The material and contents of this post are for informational purposes only and are designed to provide helpful advice on the subjects discussed. The information is not intended to be a substitute for professional advice, diagnosis or treatment. For diagnosis or treatment of any medical or emotional condition, please consult your physician, mental health professional, or other qualified health provider.
Is it just me or is coming back to work from a long weekend or vacation so darn difficult? It’s hard to find motivation to get back into the groove. Coming off of the Fourth of July holiday I got to thinking some of my therapist- approved (😉) tips may be helpful!
Seriously. Bear with me here. Optimal brain performance occurs when you give your brain time to recover. (That’s why sleep is so important.) During the day, try to give yourself a breather every 40-60 minutes. Ideally, you’d go take a walk or do something creative, but for most of us that’s not an option. (Optimally the ratio is a 17 minute break for every 52 minutes of work… show your boss this study 😉). Even just a quick bathroom break complete with MINDFULLY washing your hands is enough to reset your brain to get back in the game.
How to mindfully wash your hands: Allow the water to wash over you and really pay attention to how it feels.

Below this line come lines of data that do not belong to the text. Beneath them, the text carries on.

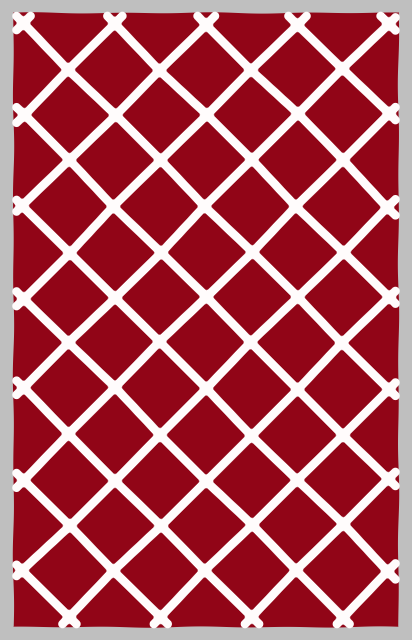
This pattern is drawn by a Shadertoy shader. Its source:

```glsl
const vec3 GROUND = vec3(0.57, 0.02, 0.09);
const vec3 BAR = vec3(1.00, 0.99, 0.99);
const vec3 BACKDROP = vec3(0.75);

// Lengths are fractions of the canvas height.
const float PITCH = 0.1426;
const vec2 LATTICE_ORIGIN = vec2(0.0, 0.0352);
const vec2 PANEL_HALF = vec2(0.3008, 0.4798);
const float BAR_RADIUS = 0.0067;
const float END_INSET = 0.0048;
const float NODE_JITTER = 0.0016;
const float EDGE_WOBBLE = 0.0007;
const float FILLET = 0.004;
const float FAR = 10.0;

// Lattice crossing with a small offset from layered sines
vec2 nodePosition(vec2 id) {
    vec2 phase = vec2(dot(id, vec2(2.3, 4.1)), dot(id, vec2(5.2, 1.7)));
    vec2 offset = sin(phase) + 0.6 * sin(phase.yx * 2.7 + 1.3);
    vec2 grid = 0.5 * PITCH * vec2(id.x + id.y, id.x - id.y);
    return LATTICE_ORIGIN + grid + NODE_JITTER * offset;
}

// Distance to a segment trimmed to the inset panel
float trimmedSegment(vec2 p, vec2 a, vec2 b) {
    vec2 limit = PANEL_HALF - END_INSET;
    vec2 dir = b - a;
    vec2 t0 = (-limit - a) / dir;
    vec2 t1 = (limit - a) / dir;
    vec2 enter = min(t0, t1);
    vec2 leave = max(t0, t1);
    float first = max(0.0, max(enter.x, enter.y));
    float last = min(1.0, min(leave.x, leave.y));
    if (first > last) return FAR;
    float t = clamp(dot(p - a, dir) / dot(dir, dir), first, last);
    return length(p - a - dir * t);
}

float smoothMin(float a, float b, float k) {
    float h = max(k - abs(a - b), 0.0) / k;
    return min(a, b) - 0.25 * k * h * h;
}

// Two families of diagonal bars, joined with rounded inner corners
float latticeDistance(vec2 p) {
    vec2 q = (p - LATTICE_ORIGIN) / PITCH;
    vec2 cell = floor(vec2(q.x + q.y, q.x - q.y));
    float rising = FAR;
    float falling = FAR;
    for (int j = -1; j <= 1; j++) {
        for (int i = -1; i <= 1; i++) {
            vec2 id = cell + vec2(i, j);
            vec2 node = nodePosition(id);
            rising = min(rising, trimmedSegment(p, node, nodePosition(id + vec2(1, 0))));
            falling = min(falling, trimmedSegment(p, node, nodePosition(id + vec2(0, 1))));
        }
    }
    return smoothMin(rising, falling, FILLET) - BAR_RADIUS;
}

// Panel with gently wavy sides
float panelDistance(vec2 p) {
    vec2 along = p.yx * 6.2832 / PITCH;
    vec2 wave = sin(along + sign(p)) + 0.6 * sin(along * 0.57 + 2.0 * sign(p));
    vec2 d = abs(p) - PANEL_HALF - EDGE_WOBBLE * wave;
    return max(d.x, d.y);
}

float coverage(float d) {
    return clamp(0.5 - d * iResolution.y, 0.0, 1.0);
}

void mainImage(out vec4 fragColor, in vec2 fragCoord) {
    vec2 p = (fragCoord - 0.5 * iResolution.xy) / iResolution.y;
    vec3 color = mix(BACKDROP, GROUND, coverage(panelDistance(p)));
    color = mix(color, BAR, coverage(latticeDistance(p)));
    fragColor = vec4(color, 1.0);
}
```
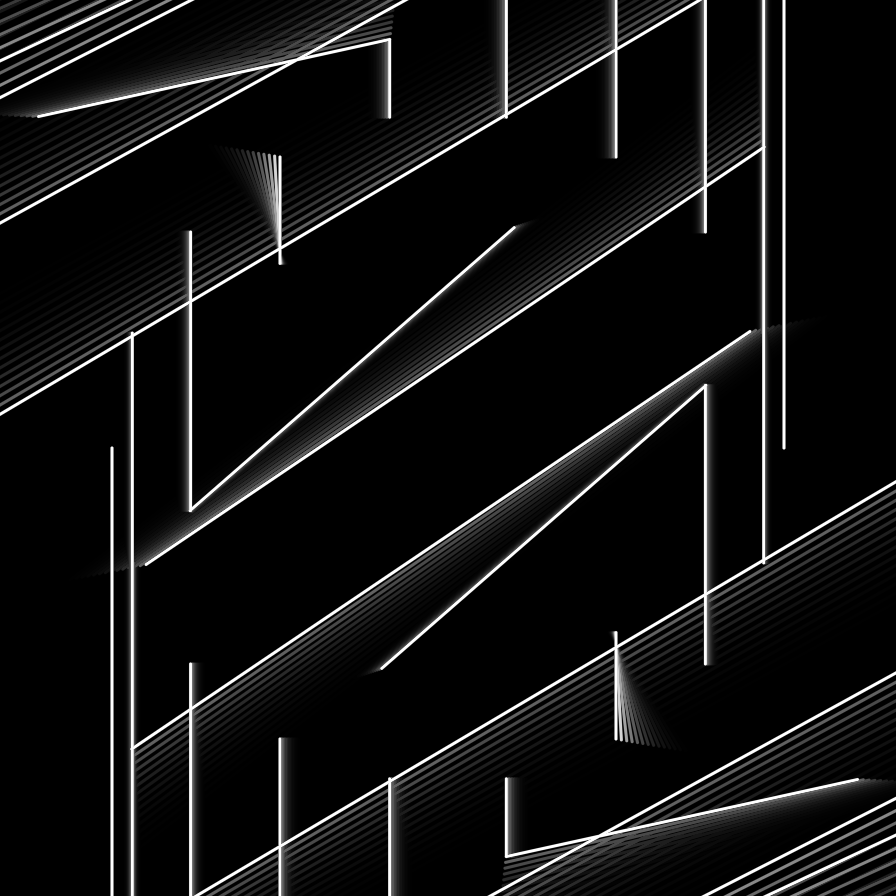
Write a Shadertoy shader that draws this background.

```glsl
// Bright line segments on black with fading echo trails, repeated by a half turn about the centre.

const int ECHOES = 14;

float segmentDistance(vec2 p, vec2 a, vec2 b) {
    vec2 ab = b - a;
    return length(p - a - ab * clamp(dot(p - a, ab) / dot(ab, ab), 0.0, 1.0));
}

// One white segment; each echo moves its ends by stepA and stepB and gets dimmer
float stroke(vec2 p, vec2 a, vec2 b, vec2 stepA, vec2 stepB, float echoLight) {
    float pixel = 1.0 / iResolution.y;
    float light = 0.0;
    for (int i = 0; i < ECHOES; i++) {
        float n = float(i);
        float d = segmentDistance(p, a + stepA * n, b + stepB * n);
        float level = i == 0 ? 1.0 : echoLight * exp(-0.2 * n) * (1.0 - n / float(ECHOES));
        light = max(light, level * (1.0 - smoothstep(0.0017 - 0.7 * pixel, 0.0017 + 0.7 * pixel, d)));
    }
    return light;
}

// Upright segments that start at even steps around a circle
float uprights(vec2 p) {
    float light = 0.0;
    for (int k = 0; k < 9; k++) {
        float angle = radians(20.0 * float(k));
        float m = float(k) - 6.0;
        vec2 start = 0.375 * vec2(cos(angle), sin(angle));
        float endY = 0.206 - 0.263 * m - 0.013 * m * m - 0.025 * (m * m * m - m);
        vec2 drift = vec2(-0.0018 * sin(angle), 0.0);
        bool fan = k == 6;
        light = max(light, stroke(p, start, vec2(start.x, endY),
            fan ? vec2(-0.006, 0.001) : drift, fan ? vec2(0.0006, 0.0) : drift,
            fan ? 1.1 : 0.6));
    }
    return light;
}

// Slanted segments with wide, spread-out trails
float slants(vec2 p) {
    // Wedge through the middle
    float light = stroke(p, vec2(-0.288, -0.070), vec2(0.074, 0.246),
                         vec2(0.0006, -0.0004), vec2(0.0024, 0.0008), 0.45);
    light = max(light, stroke(p, vec2(-0.337, -0.130), vec2(0.353, 0.336),
                              vec2(-0.0065, -0.0013), vec2(0.0, 0.009), 0.5));
    // Long bands that run off the canvas
    light = max(light, stroke(p, vec2(-0.55, 0.008), vec2(0.33, 0.529),
                              vec2(0.0, 0.0105), vec2(0.0, 0.008), 0.5));
    light = max(light, stroke(p, vec2(-0.55, 0.2235), vec2(0.0, 0.526),
                              vec2(0.0, 0.0105), vec2(0.0, 0.009), 0.5));
    // Corner bands
    light = max(light, stroke(p, vec2(-0.55, 0.3655), vec2(-0.2, 0.544),
                              vec2(0.0, 0.014), vec2(0.0, 0.012), 0.7));
    light = max(light, stroke(p, vec2(-0.55, 0.4085), vec2(-0.25, 0.5495),
                              vec2(0.0, 0.015), vec2(0.0, 0.013), 0.7));
    // Shallow fan
    return max(light, stroke(p, vec2(-0.457, 0.370), vec2(-0.065, 0.456),
                             vec2(-0.0065, 0.0003), vec2(0.0007, 0.0065), 0.5));
}

void mainImage(out vec4 fragColor, in vec2 fragCoord) {
    vec2 p = (fragCoord - 0.5 * iResolution.xy) / iResolution.y;
    float light = 0.0;
    // Half-turn symmetry
    for (int side = 0; side < 2; side++) {
        light = max(light, max(uprights(p), slants(p)));
        p = -p;
    }
    fragColor = vec4(vec3(light), 1.0);
}
```
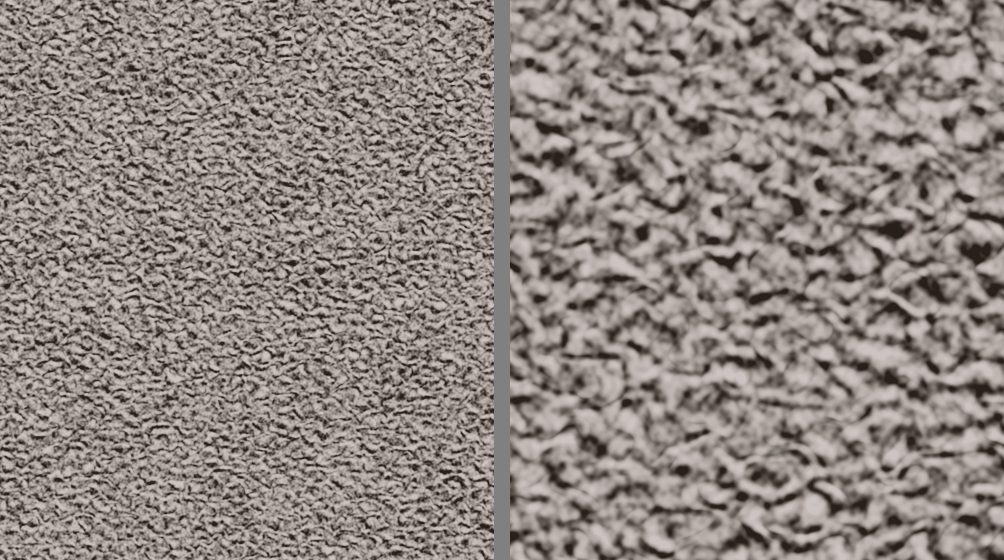
Left: the whole. Right: its middle third, enlarged.
This texture is drawn by a Shadertoy shader. Its source:

```glsl
// Short, dense carpet pile: small rounded tufts parted by dark broken pits.
// Folded and plain gradient noise add up to the pile height; height and a
// vertical slope give a tone, which a colour ramp turns into warm greys.

#define TUFT_ROWS 75.0      // tufts per canvas height
#define TUFT_STRETCH 1.25   // tuft width over height
#define TUFT_WARP 0.6       // bending of tuft outlines, in tufts
#define CREASE_SOFTNESS 0.004
#define PIT_DEPTH 0.95      // plain noise against folded noise
#define SHADOW_REACH 0.38   // distance of the slope sample, in tufts
#define RELIEF 2.3          // strength of height and slope shading
#define GRAIN_ROWS 195.0    // fibre grains per canvas height
#define GRAIN_AMOUNT 2.0
#define PATCH_ROWS 9.0      // worn patches per canvas height
#define PATCH_AMOUNT 0.5
#define MEAN_HEIGHT 0.46

const mat2 TURN = mat2(0.8, 0.6, -0.6, 0.8);

// Random unit vector for a lattice cell
vec2 cellGradient(vec2 cell) {
    vec3 h = fract(cell.xyx * vec3(0.1031, 0.1030, 0.0973));
    h += dot(h, h.yzx + 33.33);
    float angle = 6.28319 * fract((h.x + h.y) * h.z);
    return vec2(cos(angle), sin(angle));
}

// Gradient noise, about -0.7 to 0.7
float gradientNoise(vec2 p) {
    vec2 i = floor(p), f = fract(p);
    vec2 u = f * f * f * (f * (f * 6.0 - 15.0) + 10.0);
    vec2 e = vec2(0.0, 1.0);
    float a = dot(cellGradient(i), f);
    float b = dot(cellGradient(i + e.yx), f - e.yx);
    float c = dot(cellGradient(i + e.xy), f - e.xy);
    float d = dot(cellGradient(i + e.yy), f - e.yy);
    return mix(mix(a, b, u.x), mix(c, d, u.x), u.y);
}

// Rounded lumps parted by narrow valleys where the noise crosses zero
float lumps(vec2 p) {
    float n = gradientNoise(p);
    return pow(n * n + CREASE_SOFTNESS, 0.25);
}

// Lumps broken up by separate pits and mounds
float pileHeight(vec2 p) {
    return lumps(p) + PIT_DEPTH * gradientNoise(TURN * p * 1.25 + 37.4);
}

// Tone in standard deviations around the middle grey
float carpetTone(vec2 uv) {
    vec2 p = uv * TUFT_ROWS * vec2(1.0 / TUFT_STRETCH, 1.0) + 11.3;
    vec2 w = TURN * p * 0.7;
    p += TUFT_WARP * vec2(gradientNoise(w + 5.2), gradientNoise(w + 91.7));

    // Raised pile is light, the underside of each tuft is shaded
    float height = pileHeight(p);
    float slope = height - pileHeight(p + SHADOW_REACH * vec2(0.25, 1.0));
    float tone = RELIEF * (height - MEAN_HEIGHT + slope);

    // Fibre grain and broad uneven wear
    tone += GRAIN_AMOUNT * gradientNoise(TURN * uv * GRAIN_ROWS + 3.7);
    tone += PATCH_AMOUNT * gradientNoise(TURN * uv * PATCH_ROWS + 8.1);
    return tone;
}

// Warm grey ramp from deep crease to lit fibre
vec3 carpetColour(float tone) {
    vec3 greys[7] = vec3[7](
        vec3(0.15, 0.12, 0.10), vec3(0.32, 0.28, 0.26),
        vec3(0.43, 0.39, 0.37), vec3(0.53, 0.50, 0.48),
        vec3(0.64, 0.60, 0.58), vec3(0.73, 0.69, 0.68),
        vec3(0.80, 0.77, 0.76));
    float stops[7] = float[7](-2.4, -1.6, -1.04, -0.48, 0.18, 1.08, 2.6);
    vec3 colour = greys[0];
    for (int k = 1; k < 7; k++) {
        float t = (tone - stops[k - 1]) / (stops[k] - stops[k - 1]);
        colour = mix(colour, greys[k], clamp(t, 0.0, 1.0));
    }
    return colour;
}

void mainImage(out vec4 fragColor, in vec2 fragCoord) {
    // Average four samples per pixel to smooth the creases
    vec3 colour = vec3(0.0);
    for (int s = 0; s < 4; s++) {
        vec2 offset = vec2(s % 2, s / 2) * 0.5 - 0.25;
        vec2 uv = (fragCoord + offset) / iResolution.y;
        colour += 0.25 * carpetColour(carpetTone(uv));
    }
    fragColor = vec4(colour, 1.0);
}
```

Notice the temperature. Notice the way it trickles over your fingers. Do the same with the soap and rinsing process. Mindfulness is about being completely present with what you’re doing, even the most mundane tasks.
Trip up your routine
As we develop, our brain makes new connections all the time. It’s easy to see in a toddler. They will understand new concepts, words, and tasks almost daily but as we get older that process tends to slow down a bit. You can help your brain make new connections in many ways, but for the sake of what we are looking at today, try changing your methods of daily tasks, even if they’re working. For example, if you ordinarily come in to your office and check your email first, maybe instead check voicemail or start a to-do list. You can also try driving a different route or even switch the order of how you do your makeup or morning grooming routine. Making these small changes encourages new connections to be made (neuroplasticity) and ultimately can help you be more productive and flexible throughout the day.
Practice positive psychology
There’s a ton of research to support the idea that we have the power to encourage ourselves enough to make real changes within. If you lead a team, practice this in leadership. What are your team members’ strengths? Tell them! Put them on assignments on which they will excel. If you’re a loan wolf, do some self-talk. What did you accomplish yesterday? In what areas are you kicking ass today? Focusing on strengths and ways to improve rather than the failures or missteps makes you more likely to succeed. Seemingly unrelated (but I promise it is!), practicing altruism, doing for others, will also boost productivity. You may have heard of large companies doing group volunteer work as part of the employees’ hours on the clock. It’s not just to help the community, but also to help the employees perform better. Sneaky, right? Effective!
Hope this is helpful! I’ve included some links if you want to read further. Never hesitate to ask if you have questions!
More information on neuroplasticity:
More information on positive psychology
Or this book